* [Data to use]:
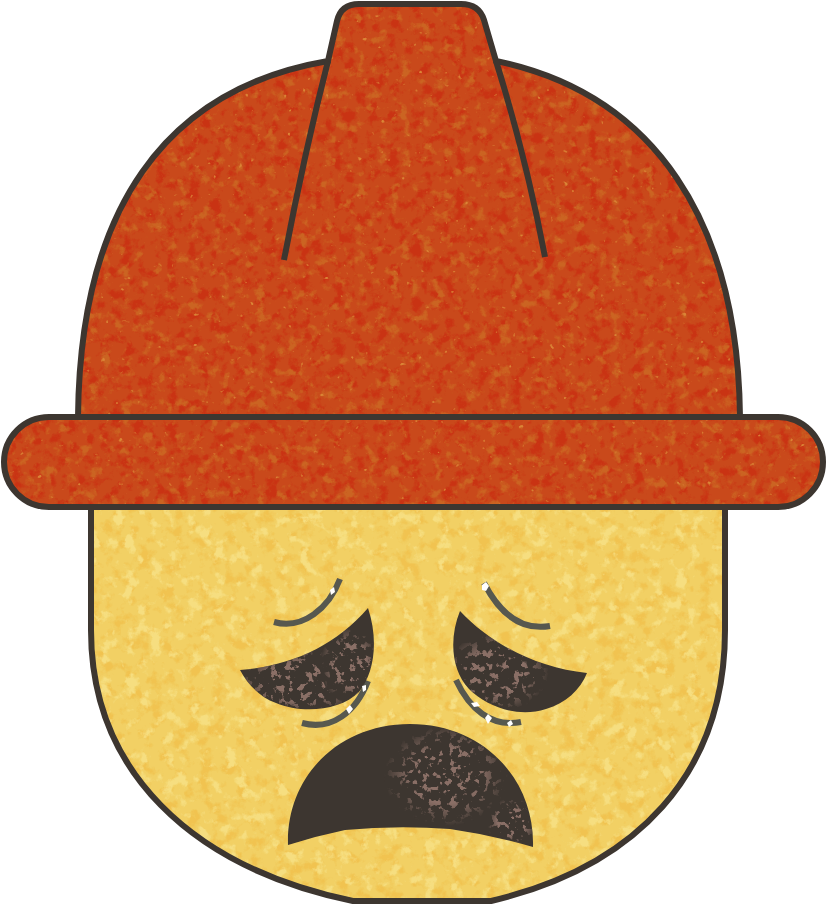
<!DOCTYPE html>
<html lang="en">
<head>
<meta charset="utf-8">
<title>Weary builder face</title>
<style>
:root {
  --paper: #ffffff;
  --ink: #3d3630;
  --helmet: #c9491b;
  --skin: #f2d064;
  --crease: #57584f;
  --fleck: #8a6f66;
}
html, body { margin: 0; background: var(--paper); overflow: hidden; }
svg { display: block; width: 826px; height: 905px; }
.helmet { fill: var(--helmet); }
.skin { fill: var(--skin); }
.outline { fill: none; stroke: var(--ink); stroke-width: 6; }
.feature { fill: var(--ink); }
.crease { fill: none; stroke: var(--crease); stroke-width: 6; }
.worn { fill: var(--fleck); }
.chip { fill: var(--paper); }
</style>
</head>
<body>
<svg viewBox="0 0 826 905" role="img" aria-label="Sad, tired face wearing an orange hard hat">
  <defs>
    <filter id="helmet-grain" x="0" y="0" width="1" height="1" color-interpolation-filters="sRGB">
      <feTurbulence type="fractalNoise" baseFrequency=".09" numOctaves="4" seed="4" result="noise"/>
      <feColorMatrix in="noise" values="0 0 0 0 .79  0 0 0 0 .18  0 0 0 0 .07  5 0 0 0 -2.5" result="red"/>
      <feColorMatrix in="noise" values="0 0 0 0 .8  0 0 0 0 .42  0 0 0 0 .14  0 5 0 0 -2.8" result="amber"/>
      <feTurbulence type="fractalNoise" baseFrequency=".16" numOctaves="2" seed="19"/>
      <feColorMatrix values="0 0 0 0 .87  0 0 0 0 .58  0 0 0 0 .24  0 0 9 0 -6.7" result="specks"/>
      <feMerge result="grain"><feMergeNode in="red"/><feMergeNode in="amber"/><feMergeNode in="specks"/></feMerge>
      <feComponentTransfer in="grain" result="soft"><feFuncA type="linear" slope=".8"/></feComponentTransfer>
      <feComposite in="soft" in2="SourceAlpha" operator="in" result="cut"/>
      <feMerge><feMergeNode in="SourceGraphic"/><feMergeNode in="cut"/></feMerge>
    </filter>
    <filter id="skin-grain" x="0" y="0" width="1" height="1" color-interpolation-filters="sRGB">
      <feTurbulence type="fractalNoise" baseFrequency=".08" numOctaves="4" seed="8" result="noise"/>
      <feColorMatrix in="noise" values="0 0 0 0 .94  0 0 0 0 .75  0 0 0 0 .29  5 0 0 0 -2.5" result="gold"/>
      <feColorMatrix in="noise" values="0 0 0 0 .97  0 0 0 0 .89  0 0 0 0 .54  0 6 0 0 -3.3" result="cream"/>
      <feMerge result="grain"><feMergeNode in="gold"/><feMergeNode in="cream"/></feMerge>
      <feComponentTransfer in="grain" result="soft"><feFuncA type="linear" slope=".75"/></feComponentTransfer>
      <feComposite in="soft" in2="SourceAlpha" operator="in" result="cut"/>
      <feMerge><feMergeNode in="SourceGraphic"/><feMergeNode in="cut"/></feMerge>
    </filter>
    <filter id="worn-ink" x="0" y="0" width="1" height="1" color-interpolation-filters="sRGB">
      <feTurbulence type="fractalNoise" baseFrequency=".14" numOctaves="3" seed="31"/>
      <feColorMatrix values="0 0 0 0 1  0 0 0 0 1  0 0 0 0 1  14 0 0 0 -7.9" result="holes"/>
      <feComposite in="SourceGraphic" in2="holes" operator="in"/>
    </filter>
    <radialGradient id="wear-fade">
      <stop offset=".55" stop-color="#fff"/>
      <stop offset="1" stop-color="#000"/>
    </radialGradient>
    <mask id="wear-patches" maskUnits="userSpaceOnUse" x="230" y="600" width="370" height="260">
      <ellipse cx="446" cy="776" rx="62" ry="50" fill="url(#wear-fade)"/>
      <ellipse cx="300" cy="682" rx="62" ry="34" fill="url(#wear-fade)"/>
      <ellipse cx="350" cy="665" rx="30" ry="38" fill="url(#wear-fade)"/>
      <ellipse cx="497" cy="672" rx="52" ry="40" fill="url(#wear-fade)"/>
      <ellipse cx="512" cy="822" rx="26" ry="24" fill="url(#wear-fade)"/>
    </mask>
    <path id="head" d="M91 500V630C91 770 190 867 353 901H491C636 867 725 774 725 630V500Z"/>
    <path id="shell" d="M78 417C80 210 164 89 328 61L337 21Q341 4 359 4H461Q479 4 484 20L496 61C655 94 738 222 740 417Z"/>
    <rect id="brim" x="4" y="417" width="819" height="90" rx="45"/>
    <path id="left-eye" d="M240 670C290 666 334 647 368 608C379 641 374 674 359 692C340 711 302 714 276 703C260 697 248 685 240 670Z"/>
    <path id="right-eye" d="M460 611C491 644 537 668 587 673C580 690 566 703 546 709C518 718 487 707 469 689C451 670 449 638 460 611Z"/>
    <path id="mouth" d="M288 845C286 777 338 724 410 724C483 724 535 779 533 847Q492 835 450 829Q397 825 345 830Q316 836 288 845Z"/>
  </defs>

  <g id="face">
    <use href="#head" class="skin" filter="url(#skin-grain)"/>
    <use href="#head" class="outline"/>
    <g id="creases" class="crease">
      <path d="M274 622C303 630 329 608 340 579"/>
      <path d="M484 583C500 614 521 631 550 626"/>
      <path d="M302 723C332 731 356 712 368 681"/>
      <path d="M456 680C469 708 491 728 521 722"/>
    </g>
    <g id="features" class="feature">
      <use href="#left-eye"/>
      <use href="#right-eye"/>
      <use href="#mouth"/>
    </g>
    <g id="ink-wear" class="worn" mask="url(#wear-patches)">
      <g filter="url(#worn-ink)">
        <use href="#left-eye"/>
        <use href="#right-eye"/>
        <use href="#mouth"/>
      </g>
    </g>
    <g id="chips" class="chip">
      <path d="M482 585l4-3 3 4-3 5-4-1ZM346 709l4-4 3 4-4 5ZM485 718l3-4 4 4-4 6ZM471 703l6-1 3 4-6 1ZM330 590l4-3 1 5-4 3ZM362 686l4-1 0 5-3 2ZM507 723l4-3 2 4-4 3Z"/>
    </g>
  </g>

  <g id="hard-hat">
    <use href="#shell" class="helmet" filter="url(#helmet-grain)"/>
    <use href="#shell" class="outline"/>
    <path class="outline" d="M328 61Q304 155 284 260M496 61Q526 157 545 257"/>
    <use href="#brim" class="helmet" filter="url(#helmet-grain)"/>
    <use href="#brim" class="outline"/>
  </g>
</svg>
</body>
</html>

* [Task to complete]:
Whenever a line of the data holds the string "head", pick that line out.

* [Answer to the problem]:
<head>
</head>
    <path id="head" d="M91 500V630C91 770 190 867 353 901H491C636 867 725 774 725 630V500Z"/>
    <use href="#head" class="skin" filter="url(#skin-grain)"/>
    <use href="#head" class="outline"/>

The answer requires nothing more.